An example of perceptual defense that is often pointed to is a study by Elliot McGinnies where participants saw many flashing words, but underreported the amount of offensive words. Perceptual defense is a theory that people can protect themselves from perceiving an outside stimuli that is negative.

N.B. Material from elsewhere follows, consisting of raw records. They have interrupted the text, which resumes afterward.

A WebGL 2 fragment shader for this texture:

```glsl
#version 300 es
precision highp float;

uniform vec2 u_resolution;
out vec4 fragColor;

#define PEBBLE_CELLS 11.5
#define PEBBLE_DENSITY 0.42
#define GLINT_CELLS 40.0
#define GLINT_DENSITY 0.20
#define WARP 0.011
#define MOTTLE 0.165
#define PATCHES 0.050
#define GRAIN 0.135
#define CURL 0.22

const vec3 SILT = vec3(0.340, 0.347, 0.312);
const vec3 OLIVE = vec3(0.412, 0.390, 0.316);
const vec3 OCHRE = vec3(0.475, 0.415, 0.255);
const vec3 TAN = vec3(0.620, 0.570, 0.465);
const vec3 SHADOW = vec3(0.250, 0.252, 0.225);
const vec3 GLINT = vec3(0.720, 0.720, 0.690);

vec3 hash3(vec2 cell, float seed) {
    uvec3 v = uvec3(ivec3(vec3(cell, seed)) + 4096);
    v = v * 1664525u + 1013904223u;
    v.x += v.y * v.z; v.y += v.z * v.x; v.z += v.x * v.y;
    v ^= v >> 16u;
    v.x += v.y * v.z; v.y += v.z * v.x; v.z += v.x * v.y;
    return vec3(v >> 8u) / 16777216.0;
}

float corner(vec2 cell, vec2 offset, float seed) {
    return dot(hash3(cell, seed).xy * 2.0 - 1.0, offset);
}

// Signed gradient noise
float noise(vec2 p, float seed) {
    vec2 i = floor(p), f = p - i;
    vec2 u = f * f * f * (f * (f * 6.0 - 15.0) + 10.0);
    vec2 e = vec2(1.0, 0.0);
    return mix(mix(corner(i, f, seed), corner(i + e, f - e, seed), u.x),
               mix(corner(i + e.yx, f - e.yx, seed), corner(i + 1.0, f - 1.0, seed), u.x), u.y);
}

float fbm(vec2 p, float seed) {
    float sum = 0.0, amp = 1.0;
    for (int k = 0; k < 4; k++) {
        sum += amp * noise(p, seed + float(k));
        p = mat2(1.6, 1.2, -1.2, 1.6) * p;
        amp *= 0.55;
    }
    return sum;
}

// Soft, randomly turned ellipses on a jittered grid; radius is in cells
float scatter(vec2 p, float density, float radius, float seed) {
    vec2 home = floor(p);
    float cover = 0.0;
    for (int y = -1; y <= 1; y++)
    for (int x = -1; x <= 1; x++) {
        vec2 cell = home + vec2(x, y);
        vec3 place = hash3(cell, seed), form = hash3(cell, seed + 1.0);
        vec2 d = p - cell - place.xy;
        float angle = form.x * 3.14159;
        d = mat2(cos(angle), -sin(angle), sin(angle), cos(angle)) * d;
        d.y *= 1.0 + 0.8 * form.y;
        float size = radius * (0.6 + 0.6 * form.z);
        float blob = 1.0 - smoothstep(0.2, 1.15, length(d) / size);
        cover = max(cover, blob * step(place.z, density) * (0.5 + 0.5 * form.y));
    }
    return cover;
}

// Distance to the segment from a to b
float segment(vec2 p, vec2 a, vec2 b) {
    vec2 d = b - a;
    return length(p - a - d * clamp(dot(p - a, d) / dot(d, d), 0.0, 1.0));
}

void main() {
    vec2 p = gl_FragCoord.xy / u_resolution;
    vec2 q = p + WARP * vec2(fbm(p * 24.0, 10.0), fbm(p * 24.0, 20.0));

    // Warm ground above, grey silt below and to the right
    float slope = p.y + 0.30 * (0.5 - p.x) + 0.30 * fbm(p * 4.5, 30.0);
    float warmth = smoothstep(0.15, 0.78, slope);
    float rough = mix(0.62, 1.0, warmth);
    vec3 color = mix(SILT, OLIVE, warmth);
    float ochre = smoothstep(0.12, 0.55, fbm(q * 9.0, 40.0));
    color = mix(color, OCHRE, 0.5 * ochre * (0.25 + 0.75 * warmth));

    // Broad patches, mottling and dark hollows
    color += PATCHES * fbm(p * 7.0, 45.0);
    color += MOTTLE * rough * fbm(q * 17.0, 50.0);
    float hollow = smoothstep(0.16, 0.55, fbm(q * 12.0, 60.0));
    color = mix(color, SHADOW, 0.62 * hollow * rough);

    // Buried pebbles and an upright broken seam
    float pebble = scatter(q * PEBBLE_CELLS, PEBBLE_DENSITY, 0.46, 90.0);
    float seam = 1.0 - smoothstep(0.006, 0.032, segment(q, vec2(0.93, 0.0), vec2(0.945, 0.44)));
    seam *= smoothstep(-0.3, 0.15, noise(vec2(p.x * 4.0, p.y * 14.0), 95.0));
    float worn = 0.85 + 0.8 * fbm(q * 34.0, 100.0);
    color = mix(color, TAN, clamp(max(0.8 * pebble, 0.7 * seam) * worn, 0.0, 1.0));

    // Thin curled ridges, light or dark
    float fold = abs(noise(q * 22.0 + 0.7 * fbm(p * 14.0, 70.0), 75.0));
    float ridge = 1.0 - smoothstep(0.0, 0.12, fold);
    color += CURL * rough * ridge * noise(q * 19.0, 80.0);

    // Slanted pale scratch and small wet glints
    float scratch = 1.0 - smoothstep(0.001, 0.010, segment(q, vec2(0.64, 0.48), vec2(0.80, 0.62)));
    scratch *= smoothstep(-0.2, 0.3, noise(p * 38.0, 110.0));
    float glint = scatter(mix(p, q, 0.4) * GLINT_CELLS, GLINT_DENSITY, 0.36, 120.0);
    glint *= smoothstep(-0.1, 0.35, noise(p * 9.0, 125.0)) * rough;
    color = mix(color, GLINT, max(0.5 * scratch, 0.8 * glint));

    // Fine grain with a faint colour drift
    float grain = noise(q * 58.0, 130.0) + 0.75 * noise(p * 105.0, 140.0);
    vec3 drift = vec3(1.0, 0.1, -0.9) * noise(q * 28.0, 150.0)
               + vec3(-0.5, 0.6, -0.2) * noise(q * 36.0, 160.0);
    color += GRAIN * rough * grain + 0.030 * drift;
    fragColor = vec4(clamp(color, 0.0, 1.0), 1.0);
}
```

While there is some questionable evidence that points to perceptual defense, there is no solid proof of it. The most likely explanation of the McGinnies trial results were that participants didn't want to offend anyone else by repeated the "negative" words. In order for someone to not perceive something negative, they would first have to perceive it and decide it is negative, and then not perceive it, which is impossible.